Crisis of faith are not born out of our inability to describe our faith in succinct accurate terms, they are born out of struggles of humanity becoming close to divinity.
However crisis of faith are made all the more troublesome by the way we describe them, because of the prescriptive nature of words.
When we name something, we give it meaning, we place upon it our associations with the words we use to frame it. When I say I am suffering, it may evoke ideas in you of loss, hurt, selfishness, and intolerance for pain or spiritual immaturity.
The point being that how we describe these things, colours our response to them. I have been struggling with my faith since I found it, and I find that the phrases we use to describe the supposedly all too common whispers of doubt and uncertainty good Christians shudder to mention are met with reticent and reluctant responses.
Fluid as raindrops
Words can be as fluid as Raindrops, becoming lost in the beauty of the thing they are a part of, or they can be as hard as concrete, confirming beyond any contestation the state of a thing, the state of my faith or lack thereof.
As someone who struggles, I wish for better words to describe our journeys, because even journey fails to capture the breadth and perils of walking across deserts, jungles, forests, up rivers, down rivers, through hearts of mountains and out the other side.
In pursuit of those new words, Joy Cowley's story lingers in my mind, reminding me that things might not get better in the way we understand them to, but things do and will inevitably change.
So on days where we fear God does not exist, or on days we fear God does. I hope we remember that our lives are rivers, made up of more things than we can name, giving us shape, charting our paths of carving cracks through solid rock, stumbling fearfully over cliffs, into dark oceans, bubbling into spring rains and winter snows.
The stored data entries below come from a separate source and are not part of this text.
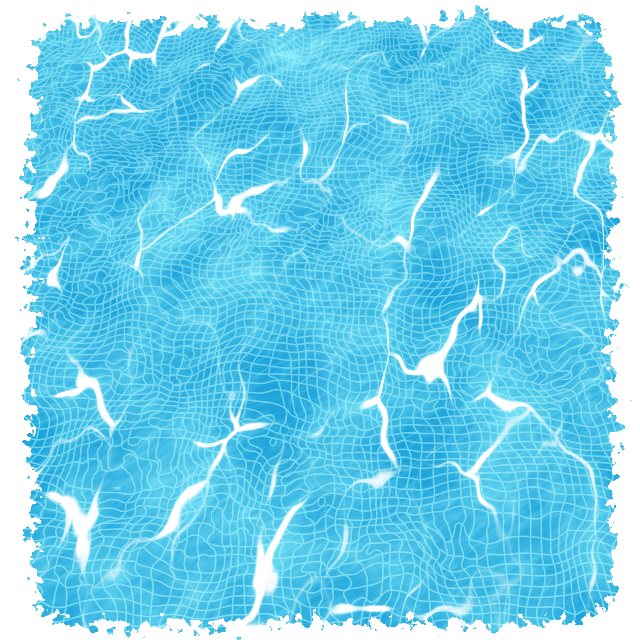
Reproduce this texture procedurally as a WebGL 2 fragment shader.

```glsl
#version 300 es
precision highp float;
// Sunlit pool water over a tiled floor, with bright caustics and a torn white border.
uniform vec2 u_resolution;
out vec4 fragColor;

const vec3 DEEP = vec3(0.12, 0.645, 0.86);
const vec3 PALE = vec3(0.50, 0.91, 0.975);
const vec3 GROUT = vec3(0.66, 0.96, 0.98);
const vec3 WHITE = vec3(1.0);

vec2 hash2(vec2 p) {
  vec3 a = fract(p.xyx * vec3(0.1031, 0.1030, 0.0973));
  a += dot(a, a.yzx + 33.33);
  return fract((a.xx + a.yz) * a.zy);
}

// Two independent smooth noises in 0..1
vec2 noise2(vec2 p) {
  vec2 i = floor(p), f = fract(p);
  f = f * f * f * (f * (f * 6.0 - 15.0) + 10.0);
  vec2 low = mix(hash2(i), hash2(i + vec2(1, 0)), f.x);
  vec2 high = mix(hash2(i + vec2(0, 1)), hash2(i + vec2(1, 1)), f.x);
  return mix(low, high, f.y);
}

float noise(vec2 p) { return noise2(p).x; }

float fbm(vec2 p) {
  float sum = 0.0, amp = 0.5;
  for (int i = 0; i < 4; i++) {
    sum += amp * noise(p);
    p = mat2(1.6, 1.2, -1.2, 1.6) * p + 7.3;
    amp *= 0.5;
  }
  return sum / 0.9375;
}

// Distance to the nearest border between irregular cells
float cellBorder(vec2 p) {
  vec2 base = floor(p), f = fract(p), nearest = vec2(0);
  float best = 9.0, border = 9.0;
  for (int k = 0; k < 9; k++) {
    vec2 g = vec2(k % 3 - 1, k / 3 - 1);
    vec2 r = g + hash2(base + g + 40.0) - f;
    if (dot(r, r) < best) { best = dot(r, r); nearest = r; }
  }
  for (int k = 0; k < 25; k++) {
    vec2 g = vec2(k % 5 - 2, k / 5 - 2);
    vec2 r = g + hash2(base + g + 40.0) - f;
    vec2 d = r - nearest;
    if (dot(d, d) > 0.0001) border = min(border, dot(0.5 * (r + nearest), normalize(d)));
  }
  return border;
}

// Anti-aliased line at every integer of a coordinate, even in canvas width
float gridLine(float coord, float halfWidth) {
  float slope = max(length(vec2(dFdx(coord), dFdy(coord))) * u_resolution.y, 1.0);
  float dist = abs(fract(coord + 0.5) - 0.5) / slope;
  float line = 1.0 - smoothstep(halfWidth - 0.0009, halfWidth + 0.0009, dist);
  return mix(line, 0.32, smoothstep(170.0, 300.0, slope));
}

// Bends the view of the floor with broad swells and fine wobbling bands
vec2 refractView(vec2 p, vec2 surface) {
  vec2 swell = (noise2(surface * vec2(9.0, 8.0) + 3.0) - 0.5) * 0.055;
  vec2 ripple = (noise2(surface * vec2(21.0, 19.0) + 17.0) - 0.5) * 0.015;
  float band = smoothstep(0.45, 0.75, noise(surface * vec2(5.0, 6.0) + 61.0));
  vec2 wobble = (noise2(surface * vec2(38.0, 42.0) + 5.0) - 0.5) * 0.016 * band;
  return p + (swell + ripple + wobble) * vec2(1.0, 1.0 - 0.4 * p.y);
}

// Tile joints receding toward the top
float tiles(vec2 p) {
  float size = 0.0185 - 0.0075 * clamp(p.y, -0.2, 1.2);
  vec2 cell = vec2((p.x - 0.5) / size, 2.25 / size);
  cell.y += 0.05 * cell.x;
  return max(gridLine(cell.x, 0.0012), gridLine(cell.y, 0.0012));
}

// Signed distance to the ragged rounded border, negative inside
float tornEdge(vec2 p) {
  vec2 d = abs(p - vec2(0.503, 0.497)) - vec2(0.456, 0.470) + 0.07;
  float box = length(max(d, 0.0)) + min(max(d.x, d.y), 0.0) - 0.07;
  return box + (fbm(p * 75.0) - 0.5) * 0.058 + (noise(p * 11.0) - 0.5) * 0.014;
}

void main() {
  vec2 p = gl_FragCoord.xy / u_resolution;
  vec2 surface = vec2((p.x - 0.5) * (1.0 + 0.5 * p.y), p.y + 0.5 * p.y * p.y);
  surface.x -= 0.15 * surface.y;

  // Caustic network: uneven narrow cores inside soft halos
  vec2 net = surface * vec2(8.0, 4.8) + 20.0;
  net += (noise2(net * 1.5) - 0.5) * 0.7 + (noise2(net * 4.0) - 0.5) * 0.18;
  float border = cellBorder(net);
  float power = smoothstep(0.28, 0.85, noise(net * 1.9 + 9.0));
  float width = 0.008 + 0.045 * power * power;
  float core = (1.0 - smoothstep(width * 0.5, width + 0.018, border)) * (0.10 + 0.90 * power);
  float halo = exp(-border * 10.0) * (0.35 + 0.65 * power);

  // Broad shade and slanted glimmer, stronger far away
  float shade = fbm(surface * vec2(7.0, 6.0) + 31.0);
  vec2 slant = mat2(0.8, -0.6, 0.6, 0.8) * surface;
  float streak = 1.0 - abs(2.0 * fbm(slant * vec2(13.0, 36.0) + 13.0) - 1.0);
  float glimmer = pow(streak, 6.0) * mix(0.16, 0.38, p.y);
  float grain = fbm(slant * vec2(60.0, 130.0) + 77.0) - 0.5;
  float tone = 0.17 + (shade - 0.5) * 1.05 + glimmer + 0.42 * halo + 0.30 * grain + 0.03 * p.y;

  vec3 color = mix(DEEP, PALE, clamp(tone, 0.0, 1.2));
  float joint = tiles(refractView(p, surface));
  color = mix(color, GROUT, joint * mix(0.62, 0.45, p.y));
  color = mix(color, WHITE, clamp(core * 1.1, 0.0, 1.0));

  float paper = smoothstep(-0.001, 0.001, tornEdge(p));
  fragColor = vec4(mix(color, WHITE, paper), 1.0);
}
```
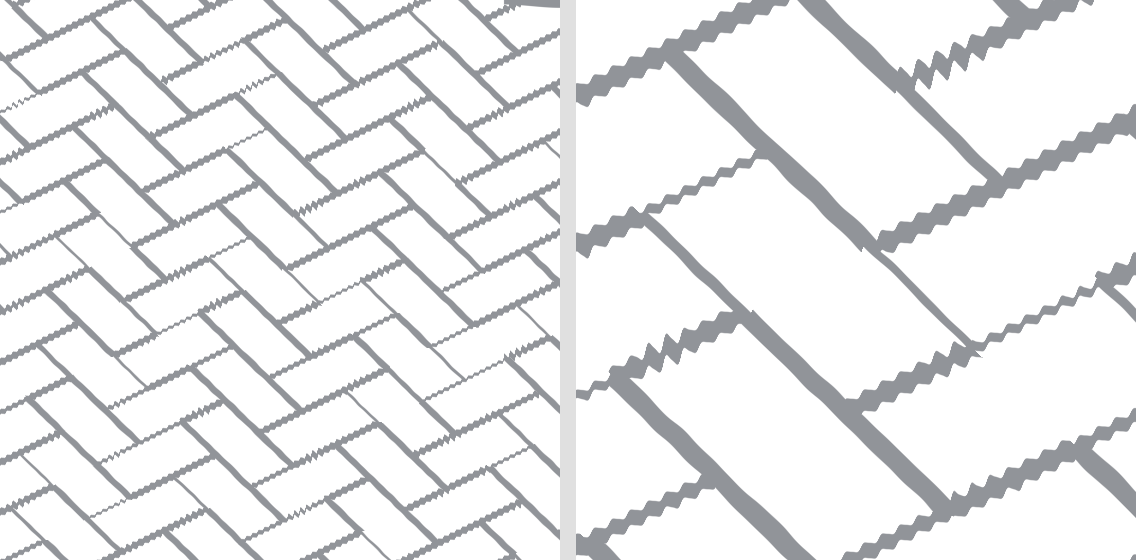
Left, the full canvas; right, a detail of the centre.
Give the GLSL for this pattern, as a Shadertoy shader.

```glsl
// Slanted herringbone of white bricks with ragged grey joints.

float hash(vec2 p) {
    vec3 q = fract(p.xyx * vec3(0.1031, 0.1030, 0.0973));
    q += dot(q, q.yzx + 33.33);
    return fract((q.x + q.y) * q.z);
}

float cornerSlope(vec2 corner, vec2 offset) {
    float angle = 6.2832 * hash(corner + 71.0);
    return dot(vec2(cos(angle), sin(angle)), offset);
}

float gradientNoise(vec2 p) {
    vec2 i = floor(p), f = fract(p);
    vec2 t = f * f * f * (f * (f * 6.0 - 15.0) + 10.0);
    vec2 x = vec2(1, 0), y = vec2(0, 1);
    return mix(mix(cornerSlope(i, f), cornerSlope(i + x, f - x), t.x),
               mix(cornerSlope(i + y, f - y), cornerSlope(i + 1.0, f - 1.0), t.x), t.y);
}

// Half width of one joint segment; a few are worn thin
float jointHalfWidth(vec2 segment) {
    return mix(0.0022, 0.0057, smoothstep(0.0, 0.28, hash(segment + 19.0)));
}

// Signed distance to the joints, negative inside them
float jointDistance(vec2 g) {
    vec2 cell = floor(g);
    float phase = mod(cell.x + cell.y, 4.0);
    bool rising = phase < 2.0;

    // Two cells make a brick, in either direction
    vec2 size = rising ? vec2(2, 1) : vec2(1, 2);
    vec2 origin = cell - (rising ? vec2(phase, 0) : vec2(0, phase - 2.0));
    vec2 edge = origin + size * step(0.5, (g - origin) / size);

    vec2 d = abs(g - edge) * vec2(0.0809, 0.0798);
    d.x -= jointHalfWidth(vec2(edge.x, cell.y));
    d.y -= jointHalfWidth(vec2(cell.x, edge.y) + 137.0);
    return min(d.x, d.y);
}

void mainImage(out vec4 fragColor, in vec2 fragCoord) {
    vec2 p = fragCoord / iResolution.y;
    float pixel = 1.0 / iResolution.y;

    // Skewed axes: one cell up to the right, one cell down to the right
    mat2 axes = mat2(0.0766, 0.0384, 0.0607, -0.0589);
    vec2 g = inverse(axes) * (p - vec2(0.267, 0.754));

    // Sawtooth ripple along the rising joints, rougher in places
    float tooth = p.x * 6.2832 / 0.0107;
    float roughness = 0.020 + 0.035 * smoothstep(0.1, 0.5, gradientNoise(p * 17.0));
    g.y += roughness * sin(tooth + 0.5 * sin(tooth));
    g.x += 0.02 * gradientNoise(p * 45.0);

    float d = jointDistance(g);

    // Grey sliver along the top right rim
    float rim = 0.992 - 0.006 * smoothstep(0.9, 1.0, p.x);
    d = min(d, max(rim - p.y, 0.9 - p.x));

    float brick = smoothstep(-0.75 * pixel, 0.75 * pixel, d);
    fragColor = vec4(mix(vec3(0.57, 0.58, 0.60), vec3(1.0), brick), 1.0);
}
```
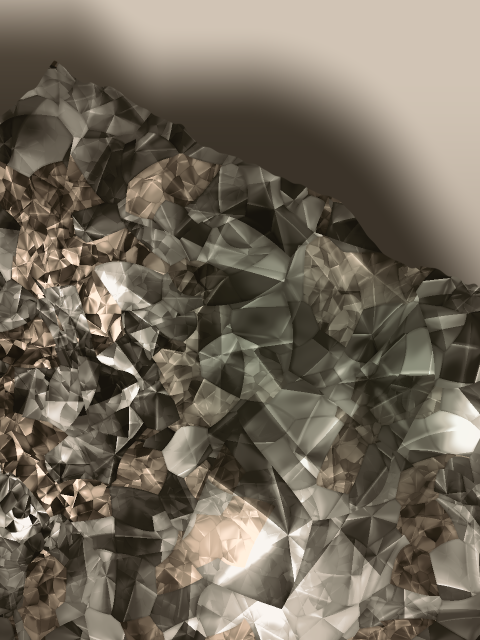
A WebGL 1 fragment shader for this texture:

```glsl
precision highp float;
uniform vec2 u_resolution;

#define TAU 6.2832
#define BIG_SCALE 6.5
#define MID_SCALE 14.0
#define FINE_SCALE 31.0
#define CONTRAST 0.80
#define BASE_TONE 0.37
#define WARP 0.045
#define SHADOW_BLUR 0.075

float hash(vec2 p) {
  return fract(sin(dot(p, vec2(127.1, 311.7))) * 43758.5453);
}

float noise(vec2 p) {
  vec2 i = floor(p), f = fract(p);
  f = f * f * (3.0 - 2.0 * f);
  return mix(mix(hash(i), hash(i + vec2(1, 0)), f.x),
             mix(hash(i + vec2(0, 1)), hash(i + 1.0), f.x), f.y);
}

float blob(vec2 p, vec2 center, vec2 radius) {
  vec2 d = (p - center) / radius;
  return exp(-dot(d, d));
}

// Stretched cells, each split into a fan of flat folds.
// Returns tone, bright fold line, cell edge, cell random.
vec4 facets(vec2 p, float seed) {
  vec2 cell = floor(p), local = vec2(0.0), id = vec2(0.0);
  float near = 9.0, next = 9.0;
  for (int j = -1; j <= 1; j++) {
    for (int i = -1; i <= 1; i++) {
      vec2 g = cell + vec2(float(i), float(j));
      vec2 key = g + seed;
      vec2 d = p - g - vec2(hash(key), hash(key + 5.3));
      float a = TAU * hash(key + 2.9), c = cos(a), s = sin(a);
      d = vec2(c * d.x - s * d.y, (s * d.x + c * d.y) * 0.6);
      float dist = length(d);
      if (dist < near) {
        next = near; near = dist; local = d; id = key;
      } else {
        next = min(next, dist);
      }
    }
  }
  vec2 apex = local - 0.5 * (vec2(hash(id + 6.1), hash(id + 8.3)) - 0.5);
  float reach = length(apex);
  float sides = 3.0 + floor(4.0 * hash(id + 1.7));
  float turn = (atan(apex.y, apex.x) / TAU + 0.5) * sides;
  float k = mod(floor(turn), sides), w = fract(turn);
  float tone = hash(id + k * 3.1 + 0.5) - 0.5;
  tone += (w - 0.5) * (hash(id + k * 1.7 + 4.0) - 0.5) * 1.3;
  tone += 0.6 * (noise(vec2(reach * 3.0, turn * 2.5) + id * 7.0) - 0.5);
  float fold = min(w, 1.0 - w) * reach * TAU / sides;
  float glint = (1.0 - smoothstep(0.0, 0.045, fold)) * smoothstep(0.05, 0.2, reach);
  glint *= step(0.55, hash(id + k + 9.0));
  return vec4(tone, glint, 1.0 - smoothstep(0.0, 0.07, next - near), hash(id + 11.0));
}

vec3 metalRamp(float t) {
  vec3 c = mix(vec3(0.09, 0.075, 0.05), vec3(0.15, 0.13, 0.09), smoothstep(-0.1, 0.12, t));
  c = mix(c, vec3(0.27, 0.24, 0.20), smoothstep(0.12, 0.30, t));
  c = mix(c, vec3(0.40, 0.37, 0.32), smoothstep(0.30, 0.45, t));
  c = mix(c, vec3(0.58, 0.55, 0.49), smoothstep(0.45, 0.62, t));
  c = mix(c, vec3(0.80, 0.75, 0.69), smoothstep(0.62, 0.80, t));
  return mix(c, vec3(0.98, 0.96, 0.94), smoothstep(0.80, 0.98, t));
}

// Plain wall with the soft shadow of the foil.
vec3 wall(vec2 p) {
  float bend = max(p.x - 0.38, 0.0);
  float top = 0.975 - 0.09 * smoothstep(0.1, 0.26, p.x) - 2.6 * bend * bend;
  float away = (p.y - top) / sqrt(1.0 + 27.0 * bend * bend);
  float lit = smoothstep(-SHADOW_BLUR, SHADOW_BLUR, away + 0.015 * (noise(p * 7.0) - 0.5));
  vec3 shade = mix(vec3(0.23, 0.20, 0.16), vec3(0.33, 0.29, 0.24), smoothstep(0.75, 1.0, p.y));
  vec3 cream = mix(vec3(0.74, 0.69, 0.63), vec3(0.82, 0.77, 0.71), smoothstep(0.55, 0.9, p.y));
  return mix(shade, cream, lit);
}

vec3 foil(vec2 p, float depth) {
  vec2 q = p + WARP * (vec2(noise(p * 6.0), noise(p * 6.0 + 31.0)) - 0.5);
  float crumpled = blob(p, vec2(0.12, 0.47), vec2(0.18, 0.20));
  float glitter = blob(p, vec2(0.03, 0.21), vec2(0.09, 0.07));
  float sheet = blob(p, vec2(0.41, 0.11), vec2(0.15, 0.13));
  float hollow = blob(p, vec2(0.40, 0.48), vec2(0.14, 0.20));
  float dim = blob(p, vec2(0.63, 0.42), vec2(0.09, 0.16));

  // Leaning, lengthened big folds with finer creases inside some of them.
  vec2 lean = vec2(q.x - 0.3 * q.y, q.y * 0.8 + 0.2 * q.x);
  vec4 big = facets(lean * BIG_SCALE, 3.0);
  vec4 mid = facets(q * MID_SCALE + big.w * 0.6, 17.0);
  vec4 fine = facets(q * FINE_SCALE + mid.w * 0.6, 41.0);
  float midShare = clamp(0.35 + 0.4 * big.w + crumpled - 0.4 * (hollow + sheet), 0.1, 0.85);
  float fineShare = clamp(0.5 * mid.w * mid.w + 0.35 * crumpled + glitter - 0.3 * (dim + hollow), 0.0, 0.8);
  vec4 relief = mix(mix(big, mid, midShare), fine, fineShare);

  float light = BASE_TONE + 0.13 * crumpled + 0.12 * glitter + 0.44 * sheet - 0.10 * hollow - 0.12 * dim;
  light += 0.40 * blob(p, vec2(0.74, 0.32), vec2(0.05, 0.06));
  light += 0.28 * blob(p, vec2(0.53, 0.33), vec2(0.025, 0.09));
  light -= 0.16 * blob(p, vec2(0.17, 0.77), vec2(0.06, 0.07));
  light -= 0.10 * (1.0 - smoothstep(0.0, 0.05, depth));
  float strength = CONTRAST * (1.0 + 0.55 * crumpled + 0.5 * glitter - 0.3 * dim - 0.2 * hollow);
  float t = light + strength * relief.x + 0.32 * relief.y - 0.13 * relief.z;

  vec3 cool = vec3(0.95, 1.02, 0.99), warm = vec3(1.06, 0.98, 0.92);
  vec3 tint = mix(vec3(1.0), warm, step(0.7, mid.w));
  return metalRamp(t) * mix(tint, cool, clamp(hollow + dim, 0.0, 1.0));
}

vec3 scene(vec2 p) {
  float ridge = min(0.824 + 0.82 * p.x, 0.933 - 0.47 * p.x) - 0.04 * smoothstep(0.5, 0.62, p.x);
  ridge += 0.022 * (noise(vec2(p.x * 22.0, 2.0)) - 0.5) + 0.008 * (noise(vec2(p.x * 70.0, 8.0)) - 0.5);
  float depth = ridge - p.y;
  return mix(wall(p), foil(p, depth), smoothstep(-0.001, 0.001, depth));
}

void main() {
  // Four samples smooth the hard creases.
  vec3 color = vec3(0.0);
  for (int i = 0; i < 4; i++) {
    float n = float(i);
    vec2 offset = vec2(mod(n, 2.0), floor(n / 2.0)) * 0.5 - 0.25;
    color += scene((gl_FragCoord.xy + offset) / u_resolution.y);
  }
  gl_FragColor = vec4(color * 0.25, 1.0);
}
```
Now when people speak to me of their doubts and fears I will not think them distant from God or near him, I will be able to reassure them that rivers run through the best and worst parts of life, our hope and our chance is that our river has not yet run its course.
Trent Hohaia is a graduate from Te Whare Wananga o Waikato with a Bachelors degree in Tikanga Maori and Sociology. Fond of embellishments and sometimes outright lies, Trent is in love with his people, and is on a journey of restoration and development for Maori in Aotearoa..
Trent Hohaia's previous articles may be viewed at http://www.pressserviceinternational.org/trent-hohaia.html